As a special topic for 2014, this course will be a dialogue course that compares the changes in Jewish life in Christian Europe and in the Ottoman Empire; the dynamics of relationships between Christians and Muslims and Ashkenazic, Sephardic, Eastern Jews; the resettlement of Jews in the west and in the east; modernization of Jewish life and culture and resistance to it in Western and Eastern Europe, North America, Palestine, the Middle East, and the State of Israel; heresy, political emancipation, developments in enlightenment, secularization, modern religious movements, radicalism, antisemitism, Zionism, and the Holocaust.
As a special topic for 2015, this course will be a dialogue course that will pay particular attention to the relations between Jews, Arabs, and Christians in History. Beginning in the time of the Bible, the course will follow the emergence of Hebrews/Jews and Arabs, and subsequent developments under Greeks, Romans, Christians, and Muslims. The course will examine the changing political, religious, social, and cultural interactions among and between Muslims, Christians, and Jews.
A dialogue seminar on the geographical, historical, and cultural setting of the Land of Israel\Palestine; impact of foreign powers and ideas; its role in religious and political thought; nationalism; construction of narratives, competition for hegemony and territory; attempts to divide the land; the role of dialogue between Palestinians and Jews.
This lecture course will focus on the origins of the Nazi genocide of Jews, the interlocking roles played by perpetrators and bystanders, and the various interpretations that scholars have brought to bear on the subject in an attempt to explain how and why it happened. By way of comparison, the experience of other racial minorities under Hitler's regime, e.g., Roma and Afro-Germans, will be briefly examined.
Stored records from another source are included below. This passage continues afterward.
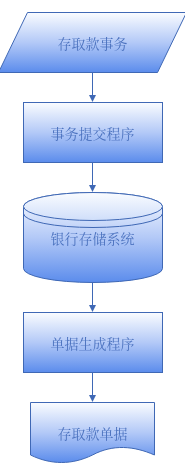
<!DOCTYPE html>
<html lang="zh-CN">
<head>
<meta charset="utf-8">
<title>存取款流程图</title>
<style>
:root {
  --paper: #ffffff;
  --line: #3f68b5;
  --label: #4a71be;
  --fill-top: #fafcff;
  --fill-mid: #b3c9f7;
  --fill-end: #5b8cec;
}
* { box-sizing: border-box; margin: 0; padding: 0; }
html, body { width: 185px; height: 475px; overflow: hidden; background: var(--paper); }
.flowchart { position: relative; width: 185px; height: 475px; overflow: hidden; }
.shapes { position: absolute; left: 0; top: 0; display: block; }
.node-shape { fill: url(#node-fill); stroke: var(--line); stroke-width: 1; }
.rim { fill: none; stroke: var(--line); stroke-width: 1; }
.lid { fill: url(#lid-fill); stroke: var(--line); stroke-width: 1; }
.connector { stroke: var(--line); stroke-width: 1; }
.arrow-head { fill: var(--line); }
.node {
  position: absolute;
  left: 0;
  width: 185px;
  height: 20px;
  display: flex;
  align-items: center;
  justify-content: center;
  color: var(--label);
  font: 14px/20px "Noto Serif CJK SC", "Noto Serif", serif;
  white-space: nowrap;
}
.input { top: 33px; }
.submit { top: 123px; }
.storage { top: 228px; }
.generate { top: 333px; }
.document { top: 423px; }
</style>
</head>
<body>
<main class="flowchart">
  <svg class="shapes" width="185" height="475" viewBox="0 0 185 475" aria-hidden="true">
    <defs>
      <linearGradient id="node-fill" x1="0" y1="0" x2="0" y2="1">
        <stop offset="0" stop-color="var(--fill-top)"/>
        <stop offset="0.5" stop-color="var(--fill-mid)"/>
        <stop offset="1" stop-color="var(--fill-end)"/>
      </linearGradient>
      <linearGradient id="lid-fill" x1="0" y1="0" x2="0" y2="1">
        <stop offset="0" stop-color="var(--fill-top)"/>
        <stop offset="1" stop-color="#cfdefa"/>
      </linearGradient>
      <g id="arrow">
        <line class="connector" x1="92.5" y1="0" x2="92.5" y2="24"/>
        <polygon class="arrow-head" points="89,23 96,23 92.5,30"/>
      </g>
    </defs>

    <polygon class="node-shape" points="27.5,12.5 186.5,12.5 157.5,72.5 -1.5,72.5"/>
    <rect class="node-shape" x="23.5" y="102.5" width="139" height="60"/>
    <path class="node-shape" d="M23.5 206.5 A69.5 14 0 0 1 162.5 206.5 V268.5 A69.5 14 0 0 1 23.5 268.5 Z"/>
    <path class="rim" d="M23.5 213.5 A69.5 14 0 0 0 162.5 213.5"/>
    <ellipse class="lid" cx="93" cy="206.5" rx="69.5" ry="14"/>
    <rect class="node-shape" x="23.5" y="312.5" width="139" height="60"/>
    <path class="node-shape" d="M30.5 402.5 H154.5 V455 C134 446 113 444 92.5 455 C72 465 51 465 30.5 455 Z"/>

    <use href="#arrow" y="72"/>
    <use href="#arrow" y="162"/>
    <use href="#arrow" y="282"/>
    <use href="#arrow" y="372"/>
  </svg>
  <p class="node input">存取款事务</p>
  <p class="node submit">事务提交程序</p>
  <p class="node storage">银行存储系统</p>
  <p class="node generate">单据生成程序</p>
  <p class="node document">存取款单据</p>
</main>
</body>
</html>
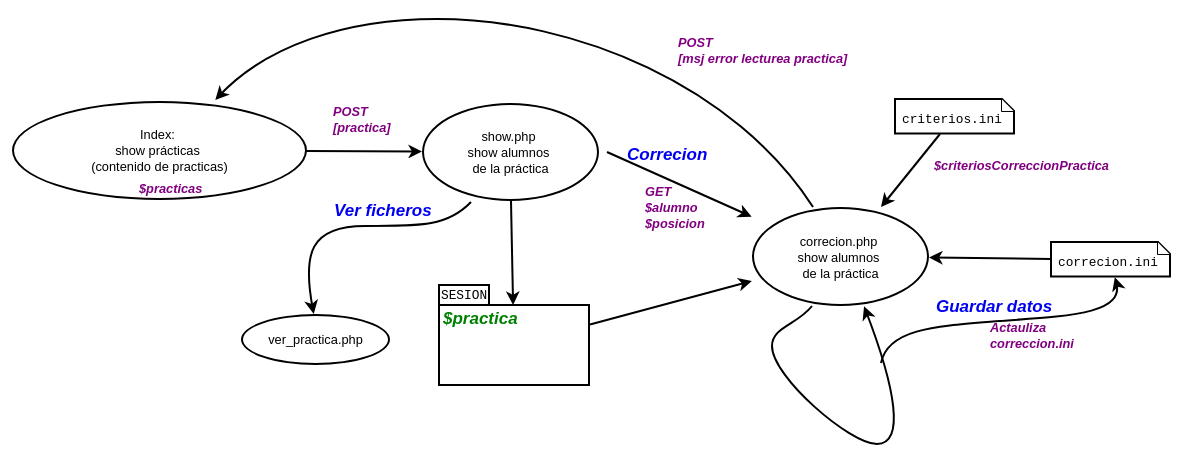
<!DOCTYPE html>
<html lang="es">
<head>
<meta charset="utf-8">
<title>Flujo de corrección de prácticas</title>
<style>
  :root {
    --paper: #ffffff;
    --ink: #000000;
    --param: #800080;
    --action: #0000f0;
    --session: #008000;
  }
  * { box-sizing: border-box; margin: 0; }
  body { background: var(--paper); overflow: hidden; }
  .diagram {
    position: relative;
    width: 1184px;
    height: 464px;
    overflow: hidden;
    background: var(--paper);
    color: var(--ink);
    font: 12.8px/16px "Liberation Sans", Arial, sans-serif;
    white-space: nowrap;
  }
  .connectors { position: absolute; inset: 0; fill: none; stroke: var(--ink); stroke-width: 2; }

  .page {
    position: absolute;
    display: flex;
    flex-direction: column;
    align-items: center;
    justify-content: center;
    border: 2px solid var(--ink);
    border-radius: 50%;
    background: var(--paper);
  }
  .page .lead { padding-right: 4px; }
  .page-index { left: 12px; top: 101px; width: 295px; height: 99px; padding-top: 1px; }
  .page-show { left: 422px; top: 103px; width: 177px; height: 98px; padding-top: 2px; }
  .page-correction { left: 752px; top: 207px; width: 177px; height: 99px; padding-top: 2px; }
  .page-view { left: 241px; top: 314px; width: 149px; height: 51px; padding-top: 1px; }

  .note { position: absolute; width: 121px; height: 37px; }
  .note svg { position: absolute; inset: 0; stroke: var(--ink); fill: var(--paper); stroke-width: 2; }
  .note svg .fold { stroke-width: 1; }
  .note span { position: absolute; left: 8px; top: 14px; }
  .note-criteria { left: 894px; top: 98px; }
  .note-correction { left: 1050px; top: 241px; }
  .note, .tab { font-family: "Liberation Mono", monospace; }

  .session { position: absolute; left: 438px; top: 284px; width: 152px; }
  .tab { width: 52px; height: 22px; padding: 2px 0 0 1px; border: 2px solid var(--ink); }
  .contents { height: 82px; margin-top: -2px; padding: 3px 0 0 3px; border: 2px solid var(--ink); }

  .param, .action, .value { font-weight: bold; font-style: italic; }
  .param { position: absolute; color: var(--param); }
  .action, .value { font-size: 17px; line-height: 20px; }
  .action { position: absolute; color: var(--action); }
  .value { color: var(--session); }
</style>
</head>
<body>
<main class="diagram">
  <svg class="connectors" width="1184" height="464" viewBox="0 0 1184 464" aria-hidden="true">
    <defs>
      <marker id="arrow" markerUnits="userSpaceOnUse" markerWidth="14" markerHeight="14" refX="10" refY="7" orient="auto">
        <path d="M0 0L14 7L0 14L4 7Z" fill="black" stroke="none"/>
      </marker>
    </defs>
    <g marker-end="url(#arrow)">
      <path marker-end="url(#arrow)" d="M306 151L418 151.5"/>
      <path marker-end="url(#arrow)" d="M813 207C735 86 576 19 437 19C345 19 265 46 218 97"/>
      <path marker-end="url(#arrow)" d="M471 202C448 226 423 226 365 226C310 226 302 253 313 310"/>
      <path marker-end="url(#arrow)" d="M511 201L513 301"/>
      <path marker-end="url(#arrow)" d="M590 324.5L748 282"/>
      <path marker-end="url(#arrow)" d="M607 152L748 215"/>
      <path marker-end="url(#arrow)" d="M940 134L883.5 204"/>
      <path marker-end="url(#arrow)" d="M1051 259L933 257.5"/>
      <path marker-end="url(#arrow)" d="M812 306C797 325 772 327 772 346C772 377 850 444 877 444C905 444 896 389 865.5 310"/>
      <path marker-end="url(#arrow)" d="M881 363C888 328 938 326 1000 321C1070 316 1126 314 1116 281"/>
    </g>
  </svg>

  <section class="page page-index">
    <span class="lead">Index:</span>
    <span class="lead">show prácticas</span>
    <span>(contenido de practicas)</span>
  </section>
  <section class="page page-show">
    <span class="lead">show.php</span>
    <span class="lead">show alumnos</span>
    <span>de la práctica</span>
  </section>
  <section class="page page-correction">
    <span class="lead">correcion.php</span>
    <span class="lead">show alumnos</span>
    <span>de la práctica</span>
  </section>
  <section class="page page-view"><span>ver_practica.php</span></section>

  <section class="note note-criteria">
    <svg width="121" height="37" viewBox="0 0 121 37" aria-hidden="true">
      <polygon points="1,1 108,1 120,13 120,35.5 1,35.5"/>
      <polyline class="fold" points="107.5,1 107.5,13.5 120,13.5"/>
    </svg>
    <span>criterios.ini</span>
  </section>
  <section class="note note-correction">
    <svg width="121" height="37" viewBox="0 0 121 37" aria-hidden="true">
      <polygon points="1,1 108,1 120,13 120,35.5 1,35.5"/>
      <polyline class="fold" points="107.5,1 107.5,13.5 120,13.5"/>
    </svg>
    <span>correcion.ini</span>
  </section>

  <section class="session">
    <div class="tab">SESION</div>
    <div class="contents"><span class="value">$practica</span></div>
  </section>

  <p class="param" style="left:139px;top:181px">$practicas</p>
  <p class="param" style="left:333px;top:104px">POST<br>[practica]</p>
  <p class="param" style="left:678px;top:35px">POST<br>[msj error lecturea practica]</p>
  <p class="param" style="left:645px;top:184px">GET<br>$alumno<br>$posicion</p>
  <p class="param" style="left:934px;top:158px">$criteriosCorreccionPractica</p>
  <p class="param" style="left:990px;top:320px">Actauliza<br>correccion.ini</p>

  <p class="action" style="left:334px;top:201px">Ver ficheros</p>
  <p class="action" style="left:627px;top:145px">Correcion</p>
  <p class="action" style="left:936px;top:297px">Guardar datos</p>
</main>
</body>
</html>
Taught in conjunction with HIST-295, the first half comprises the lecture component (described above) of the course; the second half is made up of a seminar component. Among the controversies covered latterly: Holocaust memorials and their discontents; Holocaust denial; and the intentionalist/functionalist debate.
What does the secular Jew believe in? From the emergence of Baruch Spinoza—the first secular Jew—in the 17th century, to the eruption of ideology in the 19th and 20th centuries, many modern Jews lost their faith in G-d and placed it in humanity instead. Jewish involvement in modern movements (e.g., socialism, liberalism, and nationalism) will be the focus of this course.
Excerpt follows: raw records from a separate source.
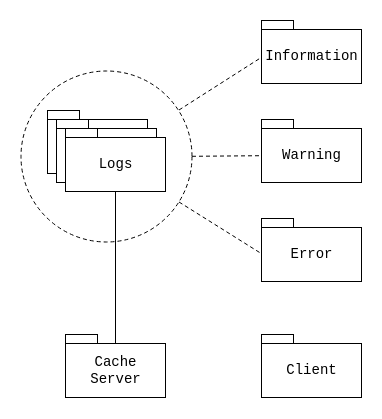
<!DOCTYPE html>
<html lang="en">
<head>
<meta charset="utf-8">
<title>Log package diagram</title>
<style>
:root { --ink: #000; --paper: #fff; }
* { box-sizing: border-box; }
html, body { margin: 0; background: var(--paper); }
.diagram {
  position: relative;
  width: 382px;
  height: 419px;
  overflow: hidden;
  background: var(--paper);
  color: var(--ink);
  font: 14px/17px "Liberation Mono", monospace;
}
.connectors { position: absolute; inset: 0; fill: none; stroke: var(--ink); stroke-width: 1; }
.dashed { stroke-dasharray: 4 3; }
.package { position: absolute; width: 101px; height: 64px; }
.package::before {
  content: "";
  position: absolute;
  left: 0;
  top: 0;
  width: 31px;
  height: 10px;
  border: 1px solid var(--ink);
  background: var(--paper);
}
.body {
  position: absolute;
  inset: 9px 0 0;
  display: flex;
  align-items: center;
  justify-content: center;
  border: 1px solid var(--ink);
  background: var(--paper);
  text-align: center;
  white-space: nowrap;
}
.logs-back { left: 47px; top: 110px; }
.logs-middle { left: 56px; top: 119px; }
.logs { left: 65px; top: 128px; }
.information { left: 261px; top: 20px; }
.warning { left: 261px; top: 119px; }
.error { left: 261px; top: 218px; }
.cache-server { left: 65px; top: 334px; }
.client { left: 261px; top: 334px; }
</style>
</head>
<body>
<main class="diagram">
  <svg class="connectors" width="382" height="419" viewBox="0 0 382 419" aria-hidden="true">
    <circle class="dashed" cx="106.5" cy="156.5" r="85.5"/>
    <line class="dashed" x1="179" y1="110" x2="262" y2="57"/>
    <line class="dashed" x1="192" y1="156.3" x2="262" y2="155.7"/>
    <line class="dashed" x1="179" y1="202" x2="262" y2="254"/>
    <line x1="115.5" y1="191" x2="115.5" y2="344"/>
  </svg>
  <div class="package logs-back"><div class="body"></div></div>
  <div class="package logs-middle"><div class="body"></div></div>
  <div class="package logs"><div class="body">Logs</div></div>
  <div class="package information"><div class="body">Information</div></div>
  <div class="package warning"><div class="body">Warning</div></div>
  <div class="package error"><div class="body">Error</div></div>
  <div class="package cache-server"><div class="body">Cache<br>Server</div></div>
  <div class="package client"><div class="body">Client</div></div>
</main>
</body>
</html>
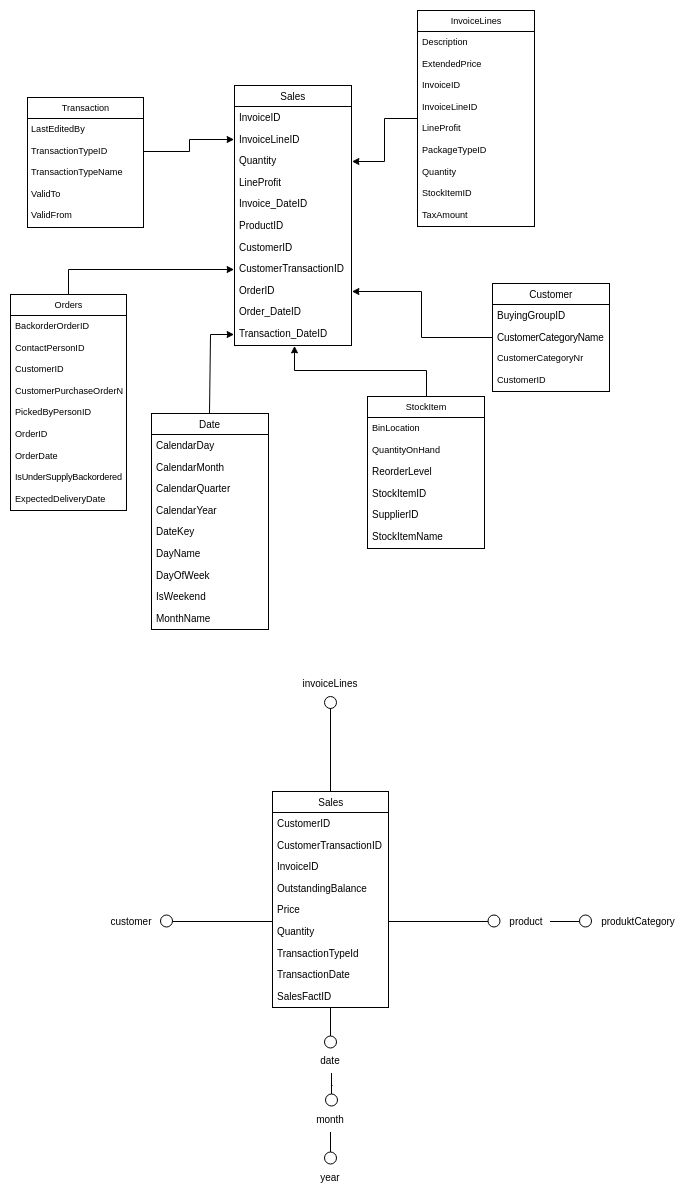
<!DOCTYPE html>
<html lang="en">
<head>
<meta charset="utf-8">
<title>Sales star schema and fact model</title>
<style>
:root { --ink: #000; --paper: #fff; --row: 21.6px; --text: 11px; --text-small: 9.14px; --narrow: scaleX(.906); }
* { box-sizing: border-box; margin: 0; padding: 0; }
body { width: 694px; height: 1200px; overflow: hidden; background: var(--paper); }
.diagram { position: relative; width: 694px; height: 1200px; overflow: hidden; background: var(--paper); color: var(--ink); font-family: "Liberation Sans", Arial, sans-serif; font-size: var(--text); }
.connectors { position: absolute; left: 0; top: 0; }
.connectors path { fill: none; stroke: var(--ink); }
.connectors circle { fill: var(--paper); stroke: var(--ink); }
.connectors .head { fill: var(--ink); }
.table { position: absolute; width: 117px; display: flex; flex-direction: column; border: 1px solid var(--ink); background: var(--paper); }
.table h2 { height: 21px; line-height: 21px; border-bottom: 1px solid var(--ink); font-size: inherit; font-weight: 400; text-align: center; }
.table h2 span { display: inline-block; transform: var(--narrow); }
.table ul { list-style: none; padding: 0 0 0 4px; }
.table li { height: var(--row); line-height: var(--row); white-space: nowrap; transform: var(--narrow); transform-origin: 0 50%; }
.small, .table .small { font-size: var(--text-small); }
.table.small li, .table li.small, .table.small h2 span, .table h2.small span { transform: none; }
.table .tight { letter-spacing: -.2px; }
.table.invoice-lines, .table.sales, .table.customer, .table.stock-item, .table.date { width: 118px; }
.invoice-lines { left: 417px; top: 10px; }
.transaction { left: 27px; top: 97px; }
.table.transaction ul { padding-left: 3px; }
.sales { left: 234px; top: 85px; }
.orders { left: 10px; top: 294px; }
.customer { left: 492px; top: 283px; }
.stock-item { left: 367px; top: 396px; }
.date { left: 151px; top: 413px; }
.sales-fact { left: 272px; top: 791px; }
.dimension { position: absolute; width: 100px; line-height: 12px; text-align: center; white-space: nowrap; transform: var(--narrow); }
</style>
</head>
<body>
<main class="diagram">
<svg class="connectors" width="694" height="1200" viewBox="0 0 694 1200" aria-hidden="true">
  <defs>
    <path id="arrow" class="head" d="M0 0L-6 3L-5 0L-6 -3Z"/>
  </defs>
  <g class="relations">
    <path d="M144 151.5H189.5V139.5H229"/>
    <use href="#arrow" x="233" y="139.5"/>
    <path d="M68.5 294V269.5H229"/>
    <use href="#arrow" x="233" y="269.5"/>
    <path d="M209.5 413L210.5 334.5H229"/>
    <use href="#arrow" x="233" y="334.5"/>
    <path d="M417 118.5H384.5V161.5H357"/>
    <use href="#arrow" transform="translate(353 161.5) rotate(180)"/>
    <path d="M492 337.5H421.5V291.5H357"/>
    <use href="#arrow" transform="translate(353 291.5) rotate(180)"/>
    <path d="M426.5 396V370.5H294.5V351"/>
    <use href="#arrow" transform="translate(294.5 347) rotate(-90)"/>
  </g>
  <g class="dimension-links">
    <path d="M330.5 708V791M172 921.5H272M389 921.5H488M550 921.5H579M330.5 1007V1036M331.5 1073V1094M330.5 1132V1152"/>
    <path d="M332 1085V1086"/>
    <circle cx="330.5" cy="702.5" r="6"/>
    <circle cx="166.5" cy="921" r="6"/>
    <circle cx="494" cy="921" r="6"/>
    <circle cx="585.5" cy="921" r="6"/>
    <circle cx="330.5" cy="1042" r="6"/>
    <circle cx="331.5" cy="1100" r="6"/>
    <circle cx="330.5" cy="1158" r="6"/>
  </g>
</svg>

<section class="table invoice-lines small">
  <h2><span>InvoiceLines</span></h2>
  <ul><li>Description</li><li>ExtendedPrice</li><li>InvoiceID</li><li>InvoiceLineID</li><li>LineProfit</li><li>PackageTypeID</li><li>Quantity</li><li>StockItemID</li><li>TaxAmount</li></ul>
</section>

<section class="table transaction small">
  <h2><span>Transaction</span></h2>
  <ul><li>LastEditedBy</li><li>TransactionTypeID</li><li>TransactionTypeName</li><li>ValidTo</li><li>ValidFrom</li></ul>
</section>

<section class="table sales">
  <h2><span>Sales</span></h2>
  <ul><li>InvoiceID</li><li>InvoiceLineID</li><li>Quantity</li><li>LineProfit</li><li>Invoice_DateID</li><li>ProductID</li><li>CustomerID</li><li>CustomerTransactionID</li><li>OrderID</li><li>Order_DateID</li><li>Transaction_DateID</li></ul>
</section>

<section class="table orders small">
  <h2><span>Orders</span></h2>
  <ul><li>BackorderOrderID</li><li>ContactPersonID</li><li>CustomerID</li><li>CustomerPurchaseOrderN</li><li>PickedByPersonID</li><li>OrderID</li><li>OrderDate</li><li class="tight">IsUnderSupplyBackordered</li><li>ExpectedDeliveryDate</li></ul>
</section>

<section class="table customer">
  <h2><span>Customer</span></h2>
  <ul><li>BuyingGroupID</li><li class="tight">CustomerCategoryName</li><li class="small">CustomerCategoryNr</li><li class="small">CustomerID</li></ul>
</section>

<section class="table stock-item">
  <h2 class="small"><span>StockItem</span></h2>
  <ul><li class="small">BinLocation</li><li class="small">QuantityOnHand</li><li>ReorderLevel</li><li>StockItemID</li><li>SupplierID</li><li>StockItemName</li></ul>
</section>

<section class="table date">
  <h2><span>Date</span></h2>
  <ul><li>CalendarDay</li><li>CalendarMonth</li><li>CalendarQuarter</li><li>CalendarYear</li><li>DateKey</li><li>DayName</li><li>DayOfWeek</li><li>IsWeekend</li><li>MonthName</li></ul>
</section>

<section class="table sales-fact">
  <h2><span>Sales</span></h2>
  <ul><li>CustomerID</li><li>CustomerTransactionID</li><li>InvoiceID</li><li>OutstandingBalance</li><li>Price</li><li>Quantity</li><li>TransactionTypeId</li><li>TransactionDate</li><li>SalesFactID</li></ul>
</section>

<p class="dimension" style="left:280px;top:677px">invoiceLines</p>
<p class="dimension" style="left:81px;top:915px">customer</p>
<p class="dimension" style="left:476px;top:915px">product</p>
<p class="dimension" style="left:588px;top:915px">produktCategory</p>
<p class="dimension" style="left:280px;top:1054px">date</p>
<p class="dimension" style="left:280px;top:1113px">month</p>
<p class="dimension" style="left:280px;top:1171px">year</p>
</main>
</body>
</html>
This course studies the historical role of Jews as migrants—as strangers in a strange land—and their eventual transformation from "Outsiders" to "Insiders", as a way of understanding their current place in North American society. For the sake of context, readings will include comparisons with the experiences of other minority groups.
The Jewish presence in American filmmaking has long been the obsession of hate-mongers. But historians have begun to approach the matter as a legitimate subject of enquiry and have shown that it is possible to avoid the bigot-booster trap that so often plagues the study of hot-button issues such as this one. This course attempts to answer the following questions: Has Hollywood's "Jewishness" had a discernible impact on the content of cultural products? Have the changes in American society--and in the film industry--since the early 20th century had an effect on the way in which Jews and Jewish identity are represented on screen? Have Jewish images become "normalized"?
An introduction to the self-definition of Judaism through an analysis of the concepts of God, Torah and Israel past and present. Also, a preliminary study of the struggles facing Jews in Europe,the Station of Israel and North America.
A study of the tensions that come into play as Jews formulated views of the Other to balance co-existence with them. Source materials include authoritative writings of Jewish commentary and law and social scientific views of them.